Provided data:
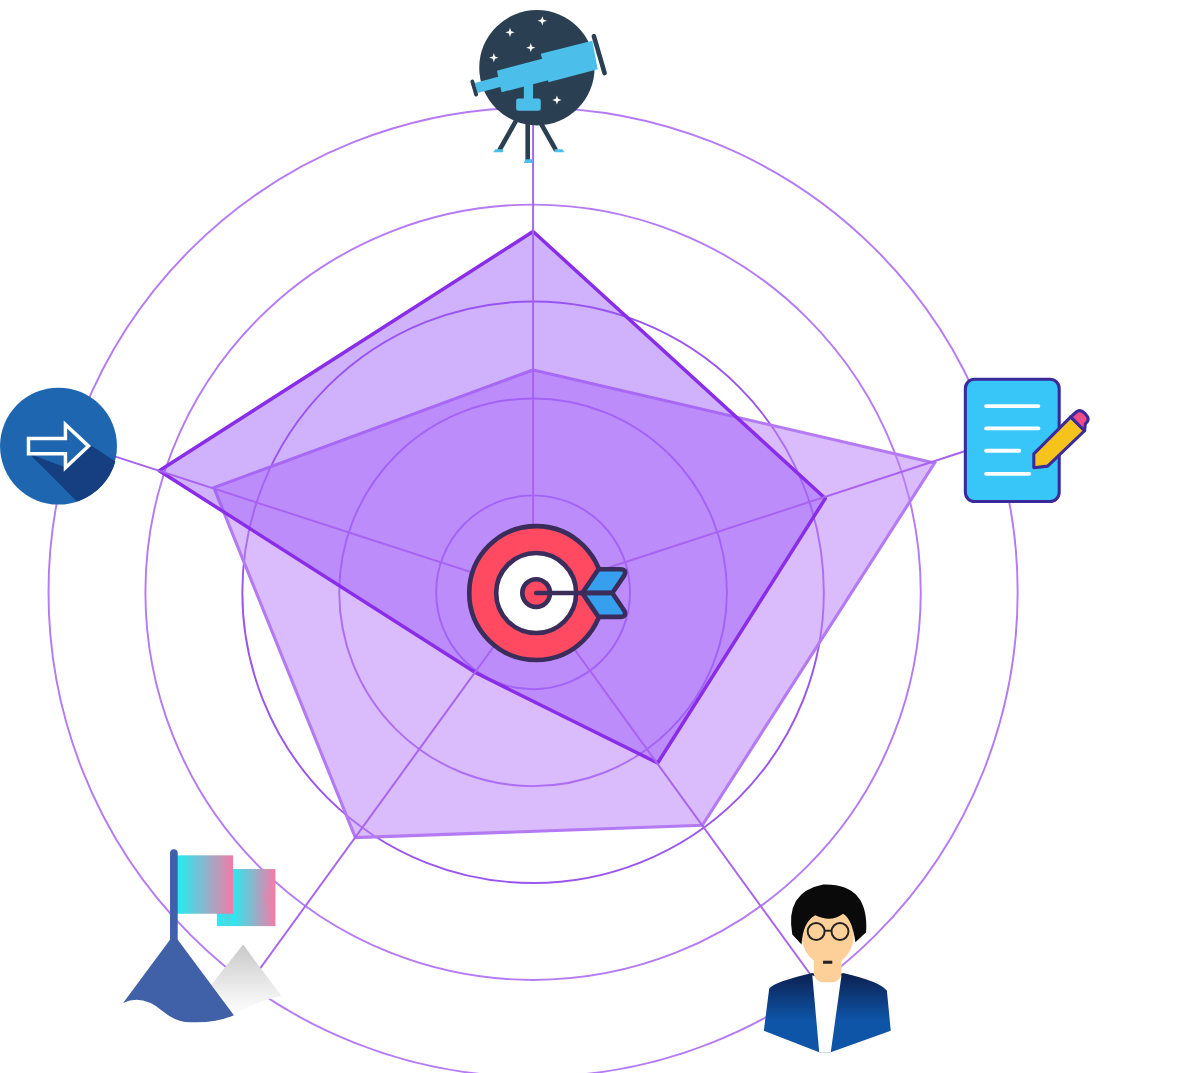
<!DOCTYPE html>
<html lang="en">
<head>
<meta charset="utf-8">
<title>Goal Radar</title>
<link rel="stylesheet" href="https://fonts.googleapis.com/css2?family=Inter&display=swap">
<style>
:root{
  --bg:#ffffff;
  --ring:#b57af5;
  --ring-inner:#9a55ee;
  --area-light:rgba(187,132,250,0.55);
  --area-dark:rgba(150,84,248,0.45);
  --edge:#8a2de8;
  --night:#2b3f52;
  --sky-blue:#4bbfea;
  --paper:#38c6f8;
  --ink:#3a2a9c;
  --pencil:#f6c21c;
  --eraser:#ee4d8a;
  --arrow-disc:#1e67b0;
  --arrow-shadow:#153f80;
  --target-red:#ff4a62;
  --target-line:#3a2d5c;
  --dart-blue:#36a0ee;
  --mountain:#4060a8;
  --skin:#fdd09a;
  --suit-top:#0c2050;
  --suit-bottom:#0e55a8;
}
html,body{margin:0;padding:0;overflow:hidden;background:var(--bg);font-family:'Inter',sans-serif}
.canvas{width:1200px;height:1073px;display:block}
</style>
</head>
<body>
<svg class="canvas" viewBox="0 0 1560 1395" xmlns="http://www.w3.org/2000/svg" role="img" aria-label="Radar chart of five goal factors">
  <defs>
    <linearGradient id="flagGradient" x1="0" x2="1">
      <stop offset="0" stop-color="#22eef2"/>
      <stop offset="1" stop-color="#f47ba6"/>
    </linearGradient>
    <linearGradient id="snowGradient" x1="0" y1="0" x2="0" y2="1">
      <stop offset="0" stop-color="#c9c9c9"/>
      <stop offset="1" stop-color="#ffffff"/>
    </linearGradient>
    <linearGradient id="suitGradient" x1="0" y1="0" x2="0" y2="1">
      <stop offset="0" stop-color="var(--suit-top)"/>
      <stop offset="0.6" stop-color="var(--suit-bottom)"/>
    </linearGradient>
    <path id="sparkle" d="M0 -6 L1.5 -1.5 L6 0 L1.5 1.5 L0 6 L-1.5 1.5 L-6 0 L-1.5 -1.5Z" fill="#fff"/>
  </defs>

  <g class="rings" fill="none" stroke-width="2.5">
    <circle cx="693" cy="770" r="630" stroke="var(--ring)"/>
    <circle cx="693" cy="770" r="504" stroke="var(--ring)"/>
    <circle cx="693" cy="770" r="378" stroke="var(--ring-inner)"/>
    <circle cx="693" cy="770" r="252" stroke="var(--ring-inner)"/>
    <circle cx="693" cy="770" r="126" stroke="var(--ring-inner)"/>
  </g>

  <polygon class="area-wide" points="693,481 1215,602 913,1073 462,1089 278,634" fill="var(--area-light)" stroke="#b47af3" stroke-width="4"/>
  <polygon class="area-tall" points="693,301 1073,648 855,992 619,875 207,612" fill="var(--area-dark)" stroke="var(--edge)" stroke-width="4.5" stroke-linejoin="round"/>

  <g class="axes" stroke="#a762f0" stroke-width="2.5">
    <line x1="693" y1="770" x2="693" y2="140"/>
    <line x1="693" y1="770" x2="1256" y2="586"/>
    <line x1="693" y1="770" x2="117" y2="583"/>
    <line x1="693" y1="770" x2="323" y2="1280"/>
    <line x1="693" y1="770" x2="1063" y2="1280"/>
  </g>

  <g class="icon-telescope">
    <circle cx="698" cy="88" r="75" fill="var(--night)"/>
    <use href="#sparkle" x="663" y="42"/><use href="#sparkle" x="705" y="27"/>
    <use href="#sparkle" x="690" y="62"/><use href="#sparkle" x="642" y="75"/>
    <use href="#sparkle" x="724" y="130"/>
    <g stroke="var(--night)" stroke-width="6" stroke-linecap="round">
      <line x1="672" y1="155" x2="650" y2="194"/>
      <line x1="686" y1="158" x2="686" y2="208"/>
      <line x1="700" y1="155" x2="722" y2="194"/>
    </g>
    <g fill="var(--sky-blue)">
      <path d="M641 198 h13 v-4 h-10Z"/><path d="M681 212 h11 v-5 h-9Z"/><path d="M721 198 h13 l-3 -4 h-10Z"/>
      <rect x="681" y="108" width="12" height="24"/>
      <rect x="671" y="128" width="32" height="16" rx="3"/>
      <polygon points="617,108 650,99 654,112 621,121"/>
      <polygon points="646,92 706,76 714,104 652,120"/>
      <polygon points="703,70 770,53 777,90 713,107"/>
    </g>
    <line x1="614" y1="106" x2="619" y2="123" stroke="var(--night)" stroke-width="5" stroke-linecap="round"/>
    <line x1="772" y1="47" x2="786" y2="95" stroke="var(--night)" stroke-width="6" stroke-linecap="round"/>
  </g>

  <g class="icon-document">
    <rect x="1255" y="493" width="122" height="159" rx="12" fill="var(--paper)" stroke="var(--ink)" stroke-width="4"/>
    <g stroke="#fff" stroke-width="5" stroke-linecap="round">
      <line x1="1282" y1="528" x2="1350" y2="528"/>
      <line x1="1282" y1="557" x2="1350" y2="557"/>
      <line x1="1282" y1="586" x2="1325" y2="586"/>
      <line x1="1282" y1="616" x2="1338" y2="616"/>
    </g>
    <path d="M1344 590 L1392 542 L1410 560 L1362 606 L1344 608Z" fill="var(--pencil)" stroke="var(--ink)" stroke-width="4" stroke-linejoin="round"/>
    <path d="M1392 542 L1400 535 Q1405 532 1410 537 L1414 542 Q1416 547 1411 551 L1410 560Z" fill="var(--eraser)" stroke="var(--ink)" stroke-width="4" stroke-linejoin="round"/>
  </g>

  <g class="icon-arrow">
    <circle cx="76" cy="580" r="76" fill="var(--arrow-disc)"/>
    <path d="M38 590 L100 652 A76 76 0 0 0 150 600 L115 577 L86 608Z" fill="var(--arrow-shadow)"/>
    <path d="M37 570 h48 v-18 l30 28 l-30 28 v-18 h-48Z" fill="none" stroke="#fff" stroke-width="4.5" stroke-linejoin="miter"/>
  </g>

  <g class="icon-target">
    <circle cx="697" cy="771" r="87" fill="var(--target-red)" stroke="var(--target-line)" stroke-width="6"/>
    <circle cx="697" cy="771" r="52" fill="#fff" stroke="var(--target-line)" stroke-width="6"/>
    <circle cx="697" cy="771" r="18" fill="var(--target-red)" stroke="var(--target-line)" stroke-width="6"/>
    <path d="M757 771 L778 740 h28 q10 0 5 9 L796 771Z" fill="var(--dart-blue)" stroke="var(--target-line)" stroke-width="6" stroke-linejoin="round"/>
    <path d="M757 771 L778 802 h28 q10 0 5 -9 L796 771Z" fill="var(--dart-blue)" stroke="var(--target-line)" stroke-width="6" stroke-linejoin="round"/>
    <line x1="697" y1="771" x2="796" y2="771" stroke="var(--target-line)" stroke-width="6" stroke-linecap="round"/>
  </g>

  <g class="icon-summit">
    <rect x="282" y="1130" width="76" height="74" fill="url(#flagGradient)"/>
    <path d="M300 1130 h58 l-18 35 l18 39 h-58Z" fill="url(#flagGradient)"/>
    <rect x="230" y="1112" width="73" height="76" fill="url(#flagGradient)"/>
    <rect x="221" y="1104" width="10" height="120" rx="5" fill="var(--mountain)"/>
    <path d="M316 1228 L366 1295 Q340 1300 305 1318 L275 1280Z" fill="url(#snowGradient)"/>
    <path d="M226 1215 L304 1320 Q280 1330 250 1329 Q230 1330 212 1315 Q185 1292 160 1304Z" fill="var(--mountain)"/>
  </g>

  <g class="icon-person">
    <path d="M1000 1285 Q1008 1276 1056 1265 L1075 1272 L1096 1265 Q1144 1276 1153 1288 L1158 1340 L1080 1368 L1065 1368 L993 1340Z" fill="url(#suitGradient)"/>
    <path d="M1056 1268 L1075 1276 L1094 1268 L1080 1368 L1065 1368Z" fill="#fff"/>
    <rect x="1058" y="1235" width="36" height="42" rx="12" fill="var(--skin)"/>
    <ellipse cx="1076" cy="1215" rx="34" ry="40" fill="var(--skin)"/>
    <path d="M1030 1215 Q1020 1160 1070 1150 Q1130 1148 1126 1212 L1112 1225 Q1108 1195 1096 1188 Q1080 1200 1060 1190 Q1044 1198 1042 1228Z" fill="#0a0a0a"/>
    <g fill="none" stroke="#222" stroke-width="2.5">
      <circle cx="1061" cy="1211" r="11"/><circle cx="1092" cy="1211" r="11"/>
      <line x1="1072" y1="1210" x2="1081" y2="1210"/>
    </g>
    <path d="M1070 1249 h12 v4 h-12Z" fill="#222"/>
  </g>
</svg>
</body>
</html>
* * *
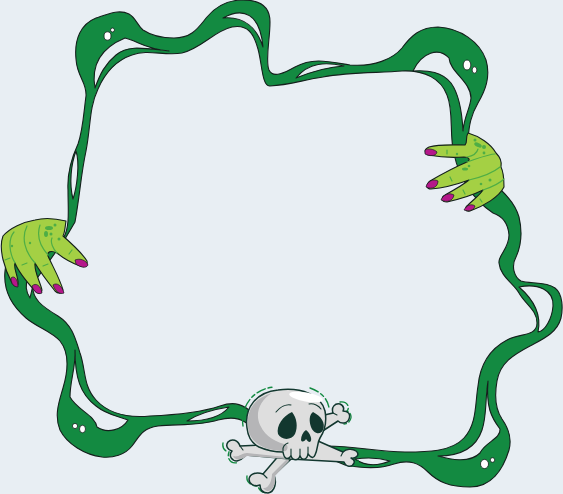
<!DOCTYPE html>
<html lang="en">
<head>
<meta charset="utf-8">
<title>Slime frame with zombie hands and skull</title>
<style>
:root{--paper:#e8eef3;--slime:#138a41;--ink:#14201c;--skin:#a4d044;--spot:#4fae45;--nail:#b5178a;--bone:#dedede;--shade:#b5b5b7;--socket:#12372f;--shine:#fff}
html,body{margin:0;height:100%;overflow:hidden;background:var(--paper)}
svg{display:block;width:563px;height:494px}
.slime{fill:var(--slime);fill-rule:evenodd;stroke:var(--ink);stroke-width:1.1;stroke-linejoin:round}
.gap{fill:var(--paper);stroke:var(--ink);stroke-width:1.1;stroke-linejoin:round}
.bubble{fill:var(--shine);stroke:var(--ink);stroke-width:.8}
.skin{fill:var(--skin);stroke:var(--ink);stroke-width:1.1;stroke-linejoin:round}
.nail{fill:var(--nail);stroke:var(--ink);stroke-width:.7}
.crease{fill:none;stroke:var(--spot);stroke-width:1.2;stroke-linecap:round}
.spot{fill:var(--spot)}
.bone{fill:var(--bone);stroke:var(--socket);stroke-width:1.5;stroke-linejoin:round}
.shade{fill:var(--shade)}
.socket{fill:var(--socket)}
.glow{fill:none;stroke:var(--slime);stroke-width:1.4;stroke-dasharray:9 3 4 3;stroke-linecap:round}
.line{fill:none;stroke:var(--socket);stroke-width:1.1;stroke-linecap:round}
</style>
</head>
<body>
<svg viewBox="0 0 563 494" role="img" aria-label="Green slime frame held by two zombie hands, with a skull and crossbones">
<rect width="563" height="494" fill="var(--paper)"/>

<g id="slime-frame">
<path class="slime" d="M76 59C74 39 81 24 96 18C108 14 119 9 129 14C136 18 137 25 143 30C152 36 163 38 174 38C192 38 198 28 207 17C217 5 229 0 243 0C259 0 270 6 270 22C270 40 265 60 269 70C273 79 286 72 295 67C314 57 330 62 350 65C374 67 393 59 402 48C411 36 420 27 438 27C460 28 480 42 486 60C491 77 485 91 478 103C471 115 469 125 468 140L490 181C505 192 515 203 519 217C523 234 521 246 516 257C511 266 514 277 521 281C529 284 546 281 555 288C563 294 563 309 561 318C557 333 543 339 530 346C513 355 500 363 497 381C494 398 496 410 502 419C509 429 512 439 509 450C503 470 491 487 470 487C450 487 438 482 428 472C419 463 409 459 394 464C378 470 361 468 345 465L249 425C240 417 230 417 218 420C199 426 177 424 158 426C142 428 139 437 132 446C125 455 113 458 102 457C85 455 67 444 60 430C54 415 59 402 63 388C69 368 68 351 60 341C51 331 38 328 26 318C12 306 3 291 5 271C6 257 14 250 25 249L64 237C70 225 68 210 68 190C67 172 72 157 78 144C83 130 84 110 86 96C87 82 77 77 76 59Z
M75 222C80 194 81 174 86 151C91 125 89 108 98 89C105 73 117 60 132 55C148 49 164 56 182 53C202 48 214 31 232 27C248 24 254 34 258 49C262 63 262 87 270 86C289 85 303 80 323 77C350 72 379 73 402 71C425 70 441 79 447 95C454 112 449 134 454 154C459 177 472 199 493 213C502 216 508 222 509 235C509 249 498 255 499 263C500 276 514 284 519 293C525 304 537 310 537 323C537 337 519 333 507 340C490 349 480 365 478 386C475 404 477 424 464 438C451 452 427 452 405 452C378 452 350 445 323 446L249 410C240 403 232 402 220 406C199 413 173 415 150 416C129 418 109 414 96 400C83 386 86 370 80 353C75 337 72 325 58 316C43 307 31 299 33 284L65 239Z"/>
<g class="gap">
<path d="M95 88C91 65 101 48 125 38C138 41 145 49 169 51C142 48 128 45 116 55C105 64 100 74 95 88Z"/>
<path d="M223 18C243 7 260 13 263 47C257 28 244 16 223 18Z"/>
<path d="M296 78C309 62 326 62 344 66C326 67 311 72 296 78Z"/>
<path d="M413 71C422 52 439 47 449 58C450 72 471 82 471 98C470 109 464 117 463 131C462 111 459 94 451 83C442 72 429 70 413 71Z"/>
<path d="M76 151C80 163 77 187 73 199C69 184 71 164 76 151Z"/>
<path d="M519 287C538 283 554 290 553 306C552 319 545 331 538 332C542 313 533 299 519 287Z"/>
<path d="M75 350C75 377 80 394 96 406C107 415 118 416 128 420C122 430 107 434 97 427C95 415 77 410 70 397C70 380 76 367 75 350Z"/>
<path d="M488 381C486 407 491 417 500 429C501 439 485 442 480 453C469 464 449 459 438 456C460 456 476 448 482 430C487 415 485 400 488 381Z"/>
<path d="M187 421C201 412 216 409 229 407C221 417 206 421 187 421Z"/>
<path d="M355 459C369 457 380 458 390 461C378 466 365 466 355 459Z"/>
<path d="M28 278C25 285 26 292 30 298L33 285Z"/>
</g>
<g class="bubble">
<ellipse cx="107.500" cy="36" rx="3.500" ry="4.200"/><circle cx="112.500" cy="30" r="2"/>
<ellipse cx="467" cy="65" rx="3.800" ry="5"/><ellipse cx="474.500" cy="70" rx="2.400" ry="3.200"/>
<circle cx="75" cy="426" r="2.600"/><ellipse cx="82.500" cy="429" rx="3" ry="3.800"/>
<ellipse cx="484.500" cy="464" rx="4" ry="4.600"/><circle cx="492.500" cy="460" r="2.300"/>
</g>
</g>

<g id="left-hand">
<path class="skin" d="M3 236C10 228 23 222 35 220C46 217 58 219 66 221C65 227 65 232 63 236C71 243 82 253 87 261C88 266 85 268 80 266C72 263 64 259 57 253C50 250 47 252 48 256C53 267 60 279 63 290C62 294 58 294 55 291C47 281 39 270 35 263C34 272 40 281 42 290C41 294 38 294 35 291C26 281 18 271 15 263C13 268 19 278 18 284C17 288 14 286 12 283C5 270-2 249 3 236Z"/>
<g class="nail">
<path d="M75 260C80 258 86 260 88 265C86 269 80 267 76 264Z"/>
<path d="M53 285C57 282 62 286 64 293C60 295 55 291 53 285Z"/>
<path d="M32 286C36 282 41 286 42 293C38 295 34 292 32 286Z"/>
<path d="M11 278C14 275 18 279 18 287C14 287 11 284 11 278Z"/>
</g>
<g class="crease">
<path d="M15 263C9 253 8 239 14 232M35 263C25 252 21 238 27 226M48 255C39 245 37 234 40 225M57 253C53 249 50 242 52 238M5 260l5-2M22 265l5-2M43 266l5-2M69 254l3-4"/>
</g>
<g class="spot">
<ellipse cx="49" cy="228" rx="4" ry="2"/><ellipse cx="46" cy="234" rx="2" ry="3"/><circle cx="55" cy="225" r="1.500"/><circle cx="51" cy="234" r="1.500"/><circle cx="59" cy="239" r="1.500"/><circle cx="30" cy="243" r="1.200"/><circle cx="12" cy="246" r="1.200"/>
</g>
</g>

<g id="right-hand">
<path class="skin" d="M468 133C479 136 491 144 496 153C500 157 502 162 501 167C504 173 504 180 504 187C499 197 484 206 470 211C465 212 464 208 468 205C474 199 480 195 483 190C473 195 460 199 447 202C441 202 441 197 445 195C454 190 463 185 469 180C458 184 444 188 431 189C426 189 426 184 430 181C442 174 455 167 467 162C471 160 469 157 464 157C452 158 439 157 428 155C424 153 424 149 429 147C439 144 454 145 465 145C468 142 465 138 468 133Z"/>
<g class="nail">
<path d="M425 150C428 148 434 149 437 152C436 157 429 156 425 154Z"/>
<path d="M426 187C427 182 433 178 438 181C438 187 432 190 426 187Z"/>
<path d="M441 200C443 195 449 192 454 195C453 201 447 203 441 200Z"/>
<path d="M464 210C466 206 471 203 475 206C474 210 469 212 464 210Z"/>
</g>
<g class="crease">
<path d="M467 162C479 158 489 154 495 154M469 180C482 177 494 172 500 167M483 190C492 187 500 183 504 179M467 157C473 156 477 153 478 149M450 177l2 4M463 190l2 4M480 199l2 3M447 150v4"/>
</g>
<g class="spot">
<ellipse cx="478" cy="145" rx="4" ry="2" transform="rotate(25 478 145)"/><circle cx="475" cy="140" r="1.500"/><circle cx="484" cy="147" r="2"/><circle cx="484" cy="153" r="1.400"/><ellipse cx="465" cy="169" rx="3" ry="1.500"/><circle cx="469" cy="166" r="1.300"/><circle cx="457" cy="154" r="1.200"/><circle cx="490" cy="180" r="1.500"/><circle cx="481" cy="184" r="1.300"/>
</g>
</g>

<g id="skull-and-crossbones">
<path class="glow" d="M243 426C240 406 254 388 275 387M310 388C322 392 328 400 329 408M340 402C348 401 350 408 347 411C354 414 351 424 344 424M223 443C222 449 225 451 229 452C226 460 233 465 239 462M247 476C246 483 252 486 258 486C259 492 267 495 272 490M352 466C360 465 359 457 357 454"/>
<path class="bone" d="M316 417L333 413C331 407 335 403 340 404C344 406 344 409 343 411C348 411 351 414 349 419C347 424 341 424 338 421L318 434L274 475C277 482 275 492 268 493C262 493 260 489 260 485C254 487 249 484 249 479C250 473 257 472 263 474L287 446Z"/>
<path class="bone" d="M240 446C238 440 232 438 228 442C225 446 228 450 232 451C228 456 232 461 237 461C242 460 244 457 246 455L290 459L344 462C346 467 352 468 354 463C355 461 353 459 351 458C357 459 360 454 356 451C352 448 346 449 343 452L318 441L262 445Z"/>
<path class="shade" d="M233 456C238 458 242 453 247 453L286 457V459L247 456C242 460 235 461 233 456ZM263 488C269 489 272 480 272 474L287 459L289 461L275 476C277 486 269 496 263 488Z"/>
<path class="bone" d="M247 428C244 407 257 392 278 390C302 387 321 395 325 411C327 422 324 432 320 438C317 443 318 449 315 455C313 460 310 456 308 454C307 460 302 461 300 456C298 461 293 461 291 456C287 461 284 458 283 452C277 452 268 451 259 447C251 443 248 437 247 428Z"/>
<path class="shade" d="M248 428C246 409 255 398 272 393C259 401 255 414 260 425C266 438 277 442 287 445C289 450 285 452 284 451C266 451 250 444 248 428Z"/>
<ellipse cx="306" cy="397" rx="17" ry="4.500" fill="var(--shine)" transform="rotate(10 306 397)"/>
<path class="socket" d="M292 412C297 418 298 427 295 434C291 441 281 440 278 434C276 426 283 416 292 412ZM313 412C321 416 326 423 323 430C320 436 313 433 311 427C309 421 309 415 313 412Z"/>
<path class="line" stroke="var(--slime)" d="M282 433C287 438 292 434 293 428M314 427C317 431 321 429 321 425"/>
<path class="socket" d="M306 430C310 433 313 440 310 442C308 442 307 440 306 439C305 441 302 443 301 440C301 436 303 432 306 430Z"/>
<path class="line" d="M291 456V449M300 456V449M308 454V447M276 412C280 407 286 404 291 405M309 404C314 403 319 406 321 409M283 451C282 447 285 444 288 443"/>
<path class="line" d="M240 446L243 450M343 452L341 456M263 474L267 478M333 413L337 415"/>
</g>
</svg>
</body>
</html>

Task details: Provide only the number of lines in the entries that hold the word "frame".

Expected answer: 3